- #IVapeIVote may have helped Trump back off proposed vaping ban 2 Years Ago
- Whataburger blasted for refusing to serve drag queen 2 Years Ago
- ‘Justice League’ actors show support for the Snyder Cut campaign Today 8:08 AM
- Laura Loomer may be a fringe candidate, but she’s being funded by big-time GOP donors Today 8:00 AM
- TikTok teen makes a video of his English teacher, the guy who sang ‘Story of a Girl’ Today 7:50 AM
- The teens of TikTok are doing just fine, thank you very much Today 7:00 AM
- ‘Watchmen’ episode 5: Looking Glass just became one of the most compelling characters Sunday 9:05 PM
- Man allegedly kills girlfriend, then pretends to be her on Facebook Sunday 4:29 PM
- Trevor Lawrence met TikTok teen who looks just like him Sunday 3:48 PM
- Trump’s hospital visit spawns conspiracy theories Sunday 2:49 PM
- ‘SNL’ skit combines Harry Styles, the Popeyes chicken sandwich, and Disney+ Sunday 2:02 PM
- Doctored photo of GOP congresswoman flipping the bird fools critics Sunday 1:05 PM
- Internet scammers taking advantage of Narwhal the ‘unicorn’ rescue puppy Sunday 12:19 PM
- Sunday Night Football: How to stream Bears vs. Rams live Sunday 12:00 PM
- CupcakKe’s month-long ‘water fast’ has fans concerned Sunday 11:24 AM
FCC slammed for ignoring investigation into fake anti-net neutrality comments
Hundreds of thousands of Americans had their identities misused.
New York Attorney General Eric Schneiderman said on Tuesday that his team has been investigating who filed spam comments onto the Federal Communications Commission’s feedback system. More than 22 million comments were submitted during the review and researchers discovered the vast majority of them were fake. Even more concerning is that the fake comments were submitted with the names, addresses, and zip codes of real people who claim they never posted to the site.
Schneiderman hit out at the FCC in an open letter published Tuesday for its failure to assist in the investigation.
“[T]he process the FCC has employed to consider potentially sweeping alterations to current net neutrality rules has been corrupted by the fraudulent use of Americans’ identities—and the FCC has been unwilling to assist my office in our efforts to investigate this unlawful activity,” Schneiderman wrote.
After a six month review, researchers discovered that tens of thousands of New Yorkers and hundreds of thousands of Americans across multiple states likely had their identities misused to spread anti-net neutrality sentiment. Schneiderman said the incident is akin to identity theft happening on a “massive scale.”
Directly addressing FCC Chairman Ajit Pai, Schneiderman wrote that his team reached out to multiple FCC officials nine times over five months to request logs and records related to the agency’s comment system.

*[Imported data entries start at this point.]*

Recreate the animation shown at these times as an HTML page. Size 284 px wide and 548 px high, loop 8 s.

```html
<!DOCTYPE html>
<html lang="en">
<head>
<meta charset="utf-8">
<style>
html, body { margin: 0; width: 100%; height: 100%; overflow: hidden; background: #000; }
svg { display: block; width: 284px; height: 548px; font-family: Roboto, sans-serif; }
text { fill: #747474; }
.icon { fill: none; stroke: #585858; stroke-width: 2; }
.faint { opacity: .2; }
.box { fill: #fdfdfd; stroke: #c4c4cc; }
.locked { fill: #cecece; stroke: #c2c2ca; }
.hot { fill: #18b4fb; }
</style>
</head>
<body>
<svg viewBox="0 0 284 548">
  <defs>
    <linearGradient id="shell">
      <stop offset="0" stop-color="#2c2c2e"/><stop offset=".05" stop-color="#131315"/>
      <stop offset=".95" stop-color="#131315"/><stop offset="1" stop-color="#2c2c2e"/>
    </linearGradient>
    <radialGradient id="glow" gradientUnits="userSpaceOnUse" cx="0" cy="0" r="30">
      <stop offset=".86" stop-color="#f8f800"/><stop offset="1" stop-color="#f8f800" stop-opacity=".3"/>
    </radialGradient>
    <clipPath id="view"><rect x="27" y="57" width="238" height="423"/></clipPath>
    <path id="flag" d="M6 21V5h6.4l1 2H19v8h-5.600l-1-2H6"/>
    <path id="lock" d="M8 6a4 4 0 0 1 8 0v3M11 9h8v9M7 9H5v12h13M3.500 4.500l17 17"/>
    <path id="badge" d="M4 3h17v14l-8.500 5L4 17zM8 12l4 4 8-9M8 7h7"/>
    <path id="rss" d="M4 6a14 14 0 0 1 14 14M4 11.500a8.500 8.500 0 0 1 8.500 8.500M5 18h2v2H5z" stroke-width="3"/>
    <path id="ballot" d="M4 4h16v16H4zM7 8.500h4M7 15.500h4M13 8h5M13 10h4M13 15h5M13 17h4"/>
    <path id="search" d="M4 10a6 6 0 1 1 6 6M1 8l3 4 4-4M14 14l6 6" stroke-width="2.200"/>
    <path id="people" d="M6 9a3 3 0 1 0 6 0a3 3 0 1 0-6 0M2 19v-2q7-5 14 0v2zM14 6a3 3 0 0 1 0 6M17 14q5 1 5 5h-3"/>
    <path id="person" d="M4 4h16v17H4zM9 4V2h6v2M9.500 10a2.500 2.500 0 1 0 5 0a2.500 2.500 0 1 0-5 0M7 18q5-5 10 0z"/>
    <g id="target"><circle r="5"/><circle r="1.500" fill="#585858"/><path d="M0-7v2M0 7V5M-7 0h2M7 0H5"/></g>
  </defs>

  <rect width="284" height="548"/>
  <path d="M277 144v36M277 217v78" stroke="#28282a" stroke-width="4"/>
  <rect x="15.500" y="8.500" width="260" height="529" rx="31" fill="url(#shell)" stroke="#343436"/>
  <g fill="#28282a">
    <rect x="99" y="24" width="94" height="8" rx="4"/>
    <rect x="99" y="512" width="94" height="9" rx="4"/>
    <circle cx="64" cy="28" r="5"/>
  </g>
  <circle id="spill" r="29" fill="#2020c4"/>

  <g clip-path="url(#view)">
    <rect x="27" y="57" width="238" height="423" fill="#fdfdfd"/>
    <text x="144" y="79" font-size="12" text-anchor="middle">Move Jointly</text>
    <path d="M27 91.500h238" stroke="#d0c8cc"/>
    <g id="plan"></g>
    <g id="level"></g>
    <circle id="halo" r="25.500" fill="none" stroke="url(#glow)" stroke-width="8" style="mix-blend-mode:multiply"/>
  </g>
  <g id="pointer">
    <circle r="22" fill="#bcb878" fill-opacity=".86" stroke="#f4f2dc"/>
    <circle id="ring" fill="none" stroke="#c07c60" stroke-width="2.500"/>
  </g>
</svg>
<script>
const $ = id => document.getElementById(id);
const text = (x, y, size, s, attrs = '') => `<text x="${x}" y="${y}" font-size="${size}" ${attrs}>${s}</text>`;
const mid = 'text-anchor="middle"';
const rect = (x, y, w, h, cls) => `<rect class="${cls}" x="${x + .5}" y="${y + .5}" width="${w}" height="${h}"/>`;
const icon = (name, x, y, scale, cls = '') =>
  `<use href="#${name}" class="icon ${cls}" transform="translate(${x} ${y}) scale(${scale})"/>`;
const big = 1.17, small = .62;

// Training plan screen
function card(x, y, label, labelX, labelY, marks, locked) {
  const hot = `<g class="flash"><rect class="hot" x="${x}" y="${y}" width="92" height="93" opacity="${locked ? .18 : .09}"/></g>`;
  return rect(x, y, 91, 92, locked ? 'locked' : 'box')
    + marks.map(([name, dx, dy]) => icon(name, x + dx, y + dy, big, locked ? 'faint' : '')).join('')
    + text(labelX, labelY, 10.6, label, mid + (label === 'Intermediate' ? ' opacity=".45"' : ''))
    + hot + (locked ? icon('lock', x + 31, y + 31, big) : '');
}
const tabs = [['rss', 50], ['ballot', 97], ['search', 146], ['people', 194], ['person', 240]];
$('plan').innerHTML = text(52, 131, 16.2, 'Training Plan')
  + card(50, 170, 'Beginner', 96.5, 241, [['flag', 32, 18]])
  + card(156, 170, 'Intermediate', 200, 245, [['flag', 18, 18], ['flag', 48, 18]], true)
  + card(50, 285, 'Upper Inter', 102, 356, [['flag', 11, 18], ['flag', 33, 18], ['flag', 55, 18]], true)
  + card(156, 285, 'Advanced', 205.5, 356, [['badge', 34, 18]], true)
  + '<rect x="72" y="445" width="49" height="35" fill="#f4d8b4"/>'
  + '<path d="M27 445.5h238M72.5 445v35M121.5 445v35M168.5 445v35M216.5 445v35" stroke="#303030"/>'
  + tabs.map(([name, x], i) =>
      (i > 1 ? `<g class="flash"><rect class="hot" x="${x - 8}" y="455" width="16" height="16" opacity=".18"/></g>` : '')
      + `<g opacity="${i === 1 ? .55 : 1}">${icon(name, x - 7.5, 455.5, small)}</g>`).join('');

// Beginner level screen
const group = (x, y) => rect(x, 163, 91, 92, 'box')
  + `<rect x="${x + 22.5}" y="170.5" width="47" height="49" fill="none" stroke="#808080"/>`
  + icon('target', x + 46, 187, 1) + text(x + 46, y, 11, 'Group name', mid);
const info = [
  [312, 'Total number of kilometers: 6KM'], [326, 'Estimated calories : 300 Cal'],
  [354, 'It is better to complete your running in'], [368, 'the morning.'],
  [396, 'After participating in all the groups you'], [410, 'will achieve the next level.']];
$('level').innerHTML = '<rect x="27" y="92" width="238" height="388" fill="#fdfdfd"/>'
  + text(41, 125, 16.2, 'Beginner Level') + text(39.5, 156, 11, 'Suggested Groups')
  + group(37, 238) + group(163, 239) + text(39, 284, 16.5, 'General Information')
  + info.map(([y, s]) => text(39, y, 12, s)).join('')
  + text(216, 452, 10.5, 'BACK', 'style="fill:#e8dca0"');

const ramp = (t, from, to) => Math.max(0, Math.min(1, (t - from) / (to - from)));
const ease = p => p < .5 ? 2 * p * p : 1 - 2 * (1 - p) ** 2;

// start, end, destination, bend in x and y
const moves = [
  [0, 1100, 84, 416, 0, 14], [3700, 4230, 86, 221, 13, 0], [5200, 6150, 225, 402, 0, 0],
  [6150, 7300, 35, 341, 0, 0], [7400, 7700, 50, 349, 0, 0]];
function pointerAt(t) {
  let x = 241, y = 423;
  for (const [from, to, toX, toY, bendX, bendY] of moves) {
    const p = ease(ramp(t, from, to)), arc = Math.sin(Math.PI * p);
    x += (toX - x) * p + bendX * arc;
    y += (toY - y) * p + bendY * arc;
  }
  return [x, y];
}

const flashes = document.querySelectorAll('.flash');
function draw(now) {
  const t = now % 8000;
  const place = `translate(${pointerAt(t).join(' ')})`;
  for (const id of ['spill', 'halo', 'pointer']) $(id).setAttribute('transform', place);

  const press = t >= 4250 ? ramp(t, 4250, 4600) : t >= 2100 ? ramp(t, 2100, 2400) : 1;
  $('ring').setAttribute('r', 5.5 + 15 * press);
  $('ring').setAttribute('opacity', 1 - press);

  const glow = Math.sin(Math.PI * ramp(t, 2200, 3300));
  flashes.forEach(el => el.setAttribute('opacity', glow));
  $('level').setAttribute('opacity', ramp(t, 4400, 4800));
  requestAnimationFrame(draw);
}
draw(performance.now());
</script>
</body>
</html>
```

“We reached out for assistance to multiple top FCC officials, including you, three successive acting FCC General Counsels, and the FCC’s Inspector General … Yet we have received no substantive response to our investigative requests. None,” he wrote.
Schneiderman is now urging the FCC to identify and hold accountable whoever illegally used the names to post comments. Likening them to foreign campaigns used to interfere with U.S. elections, Schneiderman argues the comments could give the wrong impression of the public’s attitude toward the FCC’s heavily-criticized proposal to repeal net neutrality.
“In an era where foreign governments have indisputably tried to use the internet and social media to influence our elections,” Schneiderman wrote, “federal and state governments should be working together to ensure that malevolent actors cannot subvert our administrative agencies’ decision-making processes.”
Phillip Tracy is a former technology staff writer at the Daily Dot. He's an expert on smartphones, social media trends, and gadgets. He previously reported on IoT and telecom for RCR Wireless News and contributed to NewBay Media magazine. He now writes for Laptop magazine.